The road leading away from Juneau and Auke Bay is riddled with tiny inlets. I often drove out to one of these and would sit on a rock, listen to the water (and nothing else!) and let the peace and calm enter my spirit. I can’t remember exactly how it all happened. Was I with someone? I had to be because I didn’t have my own car. Had I or we not headed out until late or had we been there a while and the sun started setting? Was it late in the year when the sun sets at 4PM and that’s why it happened? I can’t remember. I remember the whales.
I was sitting on a rock in half-light. My attention was focused on the rhythmic rush of the tide as it passed back and forth over the rocks in front of me. The tree covered arms of land enclosing the inlet were little more than vague shadows and thus, at first, I didn’t notice the dark shapes in the water. There were two, far across the water at the entrance to the inlet.

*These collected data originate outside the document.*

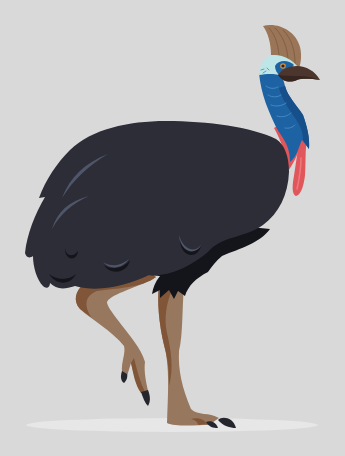
<!DOCTYPE html>
<html lang="en">
<head>
<meta charset="utf-8">
<title>Cassowary</title>
<style>
:root {
  --backdrop: #d9d9d9;
  --ground: #e7e7e7;
  --plumage: #2c2d36;
  --plumage-shade: #14141b;
  --plumage-light: #50566a;
  --leg: #97785f;
  --leg-shade: #815638;
  --claw: #25262d;
  --neck: #1d63a4;
  --neck-shade: #174f8a;
  --neck-light: #4589c2;
  --wattle: #e0565b;
  --wattle-light: #ee7a7b;
  --cheek: #bfe6e6;
  --casque: #9a7557;
  --casque-line: #7d5b41;
  --beak: #4c352c;
  --beak-shade: #37261f;
  --eye: #d9913a;
}
html, body { margin: 0; height: 100%; overflow: hidden; background: var(--backdrop); }
.scene { display: block; width: 345px; height: 456px; background: var(--backdrop); }
.ground { fill: var(--ground); }
.leg { fill: var(--leg); }
.leg-shade { fill: var(--leg-shade); }
.claw { fill: var(--claw); }
.plumage { fill: var(--plumage); }
.plumage-shade { fill: var(--plumage-shade); }
.feather-lights { fill: var(--plumage-light); }
.feather-shades { fill: var(--plumage-shade); }
.neck { fill: var(--neck); }
.neck-shade { fill: var(--neck-shade); }
.neck-lines { fill: none; stroke: var(--neck-light); stroke-width: 1; stroke-linecap: round; }
.wattle { fill: var(--wattle); }
.wattle-light { fill: none; stroke: var(--wattle-light); stroke-width: 1.5; stroke-linecap: round; }
.cheek { fill: var(--cheek); }
.cheek-lines { fill: none; stroke: var(--neck-light); stroke-width: 0.8; stroke-linecap: round; }
.casque { fill: var(--casque); }
.casque-lines { fill: none; stroke: var(--casque-line); stroke-width: 0.8; stroke-linecap: round; }
.beak { fill: var(--beak); }
.beak-shade { fill: var(--beak-shade); }
.eye-ring { fill: var(--eye); }
.pupil { fill: var(--claw); }
</style>
</head>
<body>
<svg class="scene" viewBox="0 0 345 456" role="img" aria-label="Cassowary standing on one leg">
  <ellipse class="ground" cx="172" cy="425" rx="146" ry="7"/>

  <g id="raised-leg">
    <path class="leg" d="M84 284C75 291 73 301 80 309C92 320 112 331 124 346C126 353 121 362 122 372L127 376L131 363L136 382L141 393L148 391C145 378 144 369 145 362C141 348 130 336 117 319C112 312 107 306 107 302C112 293 138 288 156 277L140 266Z"/>
    <path class="leg-shade" d="M84 284C75 291 73 301 80 309L92 318C84 307 84 296 97 291C117 288 142 288 156 277L140 266Z"/>
    <path class="leg-shade" d="M131 363C133 372 135 385 141 393L145 392C140 382 137 370 134 358Z"/>
    <path class="claw" d="M122 371C120 377 121 381 124 383C126 381 128 378 127 374Z"/>
    <path class="claw" d="M141 392C143 398 145 403 148 406C151 401 150 395 148 390Z"/>
  </g>

  <g id="standing-leg">
    <path class="leg" d="M159 285C157 301 159 324 164 345C170 366 168 394 167 423C175 427 197 425 209 425L219 418C209 412 198 416 191 409C182 388 178 370 179 351C183 334 182 309 184 286Z"/>
    <path class="leg-shade" d="M159 285C157 301 159 324 164 345C168 358 169 372 169 386C174 368 171 350 167 333C164 319 166 304 172 290Z"/>
    <path class="leg-shade" d="M191 419C199 417 205 420 207 424L198 425C198 422 195 420 191 419Z"/>
    <path class="claw" d="M218 420C222 416 233 417 236 428C230 428 223 426 218 420Z"/>
    <path class="claw" d="M206 422C211 420 216 422 218 428C213 428 209 427 206 422Z"/>
  </g>

  <g id="neck">
    <path class="wattle" d="M274 128C282 142 286 156 288 171C294 163 298 154 301 143L287 120Z"/>
    <path class="wattle" d="M301 138C297 150 296 165 293 182C292 190 293 195 296 196C301 195 304 185 305 175C306 162 305 149 307 141Z"/>
    <path class="wattle-light" d="M301 158C301 170 299 180 297 189"/>
    <path class="neck" d="M259 73C261 95 269 112 276 127C282 138 290 144 290 162C297 157 299 146 302 140L309 149C310 138 307 126 303 115C296 104 288 97 285 86L280 68Z"/>
    <path class="neck-shade" d="M285 86C288 97 296 104 303 115C307 126 310 138 309 149L303 140C304 122 285 111 279 88Z"/>
    <path class="neck-lines" d="M266 86C270 89 274 89 278 87M268 95C273 98 278 97 281 95M271 105C276 107 282 106 286 103M277 116C282 118 288 116 291 113M285 128C289 129 293 127 295 125"/>
  </g>

  <g id="head">
    <path class="casque" d="M263 26C278 22 296 31 300 47C302 55 301 63 299 68C291 61 281 55 271 55C271 43 268 33 263 26Z"/>
    <path class="casque-lines" d="M269 28C276 36 278 45 279 55M275 28C284 37 287 48 288 59M283 30C292 39 295 51 295 63"/>
    <path class="cheek" d="M259 75C259 63 266 56 274 55C285 55 293 61 298 67L283 76C274 73 266 74 259 75Z"/>
    <path class="cheek-lines" d="M261 70L264 69M263 73L266 71M267 68L269 70"/>
    <path class="neck" d="M275 66C278 60 288 59 294 65L288 72L280 76C277 73 275 70 275 66Z"/>
    <path class="beak" d="M278 75C282 69 289 66 297 66C306 66 315 71 320 80C312 79 303 78 297 80C290 83 283 82 278 75Z"/>
    <path class="beak-shade" d="M278 75C291 77 306 74 320 80C312 79 303 78 297 80C290 83 283 82 278 75Z"/>
    <circle class="eye-ring" cx="283" cy="66" r="2.8"/>
    <circle class="pupil" cx="283" cy="66" r="1.6"/>
  </g>

  <g id="body">
    <path class="plumage-shade" d="M148 275L160 276C155 282 153 288 152 294L160 290L160 298L169 290L174 299L178 291L185 296C188 286 196 278 208 272C212 266 216 261 222 256C241 248 260 243 270 229L230 225Z"/>
    <path class="plumage" d="M166 121C128 121 92 129 70 150C57 163 46 179 39 198L45 197C35 214 27 234 25 253C26 257 29 259 33 256C33 267 37 280 43 286C46 289 50 288 50 283C56 289 63 290 75 286C100 293 128 285 149 275C170 277 191 266 208 252C221 236 245 238 263 225C279 213 288 195 289 172C289 157 285 145 276 139C252 127 208 121 166 121Z"/>
    <g class="feather-lights">
      <path d="M62 198C70 177 85 163 108 154C88 166 74 179 62 198Z"/>
      <path d="M52 229C57 212 69 201 89 196C72 204 61 213 52 229Z"/>
      <path d="M103 262C112 268 122 265 129 259C123 268 111 271 103 262Z"/>
      <path d="M179 235C183 249 194 254 201 245C196 258 180 253 179 235Z"/>
    </g>
    <g class="feather-shades">
      <path d="M65 247C65 256 73 258 78 251C77 262 64 261 65 247Z"/>
      <path d="M49 274C56 280 68 281 76 274C70 286 56 285 49 274Z"/>
      <path d="M104 265C112 271 124 268 130 260C127 274 110 275 104 265Z"/>
      <path d="M180 240C182 251 194 256 201 246C197 261 180 256 180 240Z"/>
    </g>
  </g>
</svg>
</body>
</html>
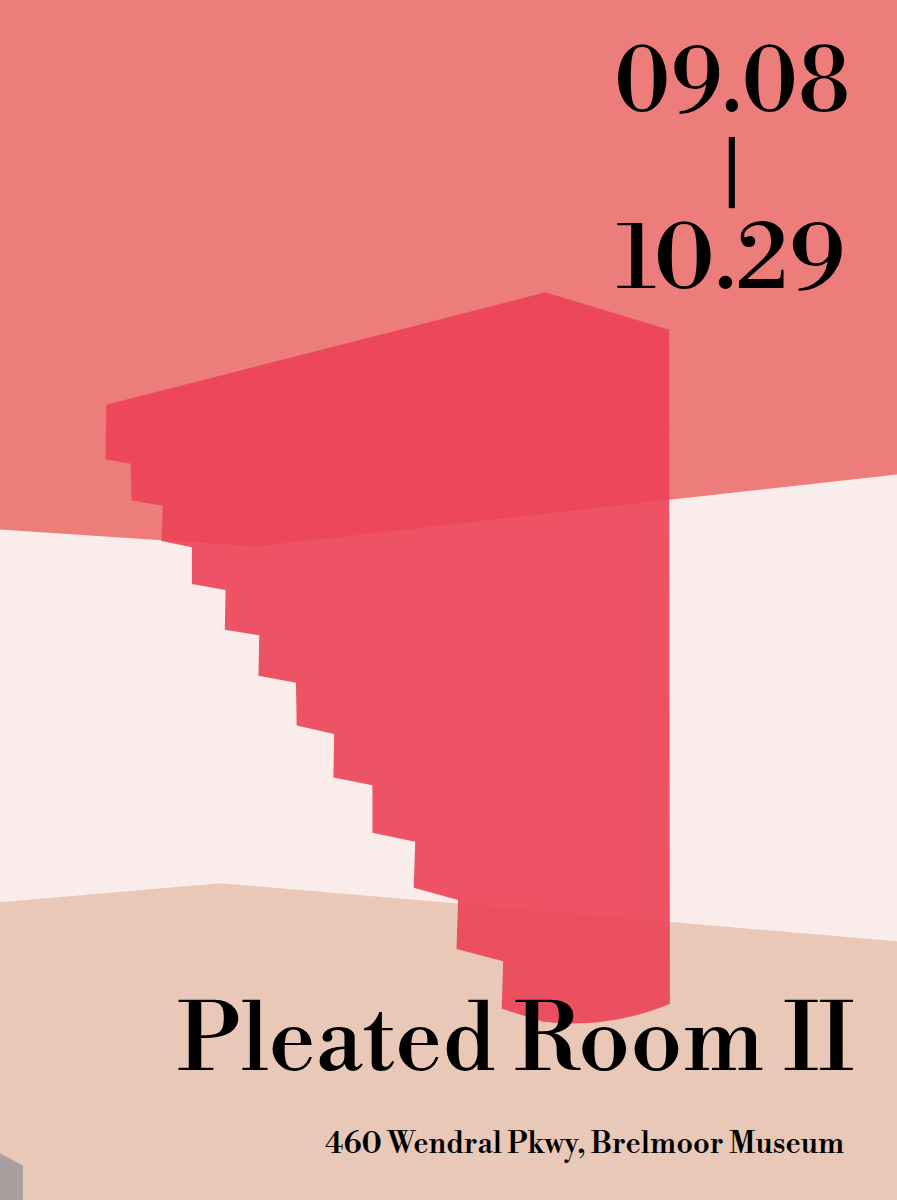
<!DOCTYPE html>
<html lang="en">
<head>
<meta charset="utf-8">
<title>Pleated Room II – Exhibition Poster</title>
<link rel="stylesheet" href="https://fonts.googleapis.com/css2?family=Libre+Bodoni:wght@400;500&display=swap">
<style>
  :root {
    --wall: #f9ecea;
    --ceiling: #ed7d7a;
    --floor: #eac8b8;
    --staircase: #eb4356;
    --corner: #a99f9f;
    --ink: #000;
  }
  html, body { margin: 0; padding: 0; overflow: hidden; }
  .poster { width: 897px; height: 1200px; overflow: hidden; background: var(--wall); }
  .poster svg { display: block; width: 897px; height: 1200px; }
  .ceiling { fill: var(--ceiling); }
  .floor { fill: var(--floor); }
  .corner { fill: var(--corner); }
  .staircase { fill: var(--staircase); fill-opacity: .9; }
  .type { fill: var(--ink); font-family: "Libre Bodoni", "Bodoni Moda", serif; }
  .date { font-size: 119px; font-weight: 400; }
  .title { font-size: 120px; font-weight: 400; }
  .venue { font-size: 39.5px; font-weight: 500; }
</style>
</head>
<body>
<main class="poster">
  <svg viewBox="0 0 1173 1568" preserveAspectRatio="none" xmlns="http://www.w3.org/2000/svg">
    <g class="room">
      <path class="ceiling" d="M0 0H1173V620L875 653L335 714L0 692Z"/>
      <path class="floor" d="M0 1179L288 1154L1173 1230V1568H0Z"/>
      <path class="corner" d="M0 1507L30 1523V1568H0Z"/>
    </g>
    <path class="staircase" d="M139 529L713 382L875 431L876 1312Q795 1345 710 1335L656 1318L658 1256L597 1240L599 1176L541 1160L543 1100L487 1088V1026L436 1016L437 959L388 948L387 892L338 883L339 830L294 823L295 771L251 763V715L211 707L213 661L172 654L171 606L138 600Z"/>
    <g class="type">
      <g class="dates">
        <text class="date" x="803" y="145" textLength="309" lengthAdjust="spacingAndGlyphs">09.08</text>
        <rect class="date-bar" x="953" y="179" width="8" height="93"/>
        <text class="date" x="806" y="376" textLength="299" lengthAdjust="spacingAndGlyphs">10.29</text>
      </g>
      <text class="title" x="232" y="1398" textLength="885" lengthAdjust="spacingAndGlyphs">Pleated Room II</text>
      <text class="venue" x="425" y="1506" textLength="679" lengthAdjust="spacingAndGlyphs">460 Wendral Pkwy, Brelmoor Museum</text>
    </g>
  </svg>
</main>
</body>
</html>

I thought they were rock formations jutting out of the water and I’d simply never noticed them before. Then I saw a third rock formation in the center of the inlet. I hadn’t seen it appear but I swear it was moving. If it was, it was moving so slowly I could almost imagine it. It couldn’t be…I hadn’t heard that pop of air and water that happens when a whale surfaces. These had to be rock formations and I’d simply never noticed before. These inlets couldn’t be deep enough for one whale much less three. I couldn’t even tell what kind of whales they were. But they couldn’t be whales. Just rocks in the water.
But that middle rock formation was moving. It was alive. It was a whale. I couldn’t believe it. This was the reason I’d come all the way to Alaska and I was actually seeing whales. I had to be with someone because I remember asking if I was seeing what I was really seeing and I swear I remember my friend Jess insisting I was. We were.
And then there was no space for words. The whales started humming. Not singing like I’d heard on so many different recordings. This was deep, more feeling than sound. I could feel my breast bone vibrating in the same frequency as that hum. And I sat there, mesmerized. Chronos became kairos and I sat there, my frail human body attached to that massive dark shape in the water because of that hum. Even now, when I remember this happening, I don’t recall any sense of the passage of time.
I remember getting cold and having to leave but I don’t remember leaving. The entire memory feels like a dream but it wasn’t. I was there. I remember. And no exhibit with specimens and massive whale skeletons can ever compare.
Honestly, I knew it was impossible, but this is what I hoped to experience at the exhibit…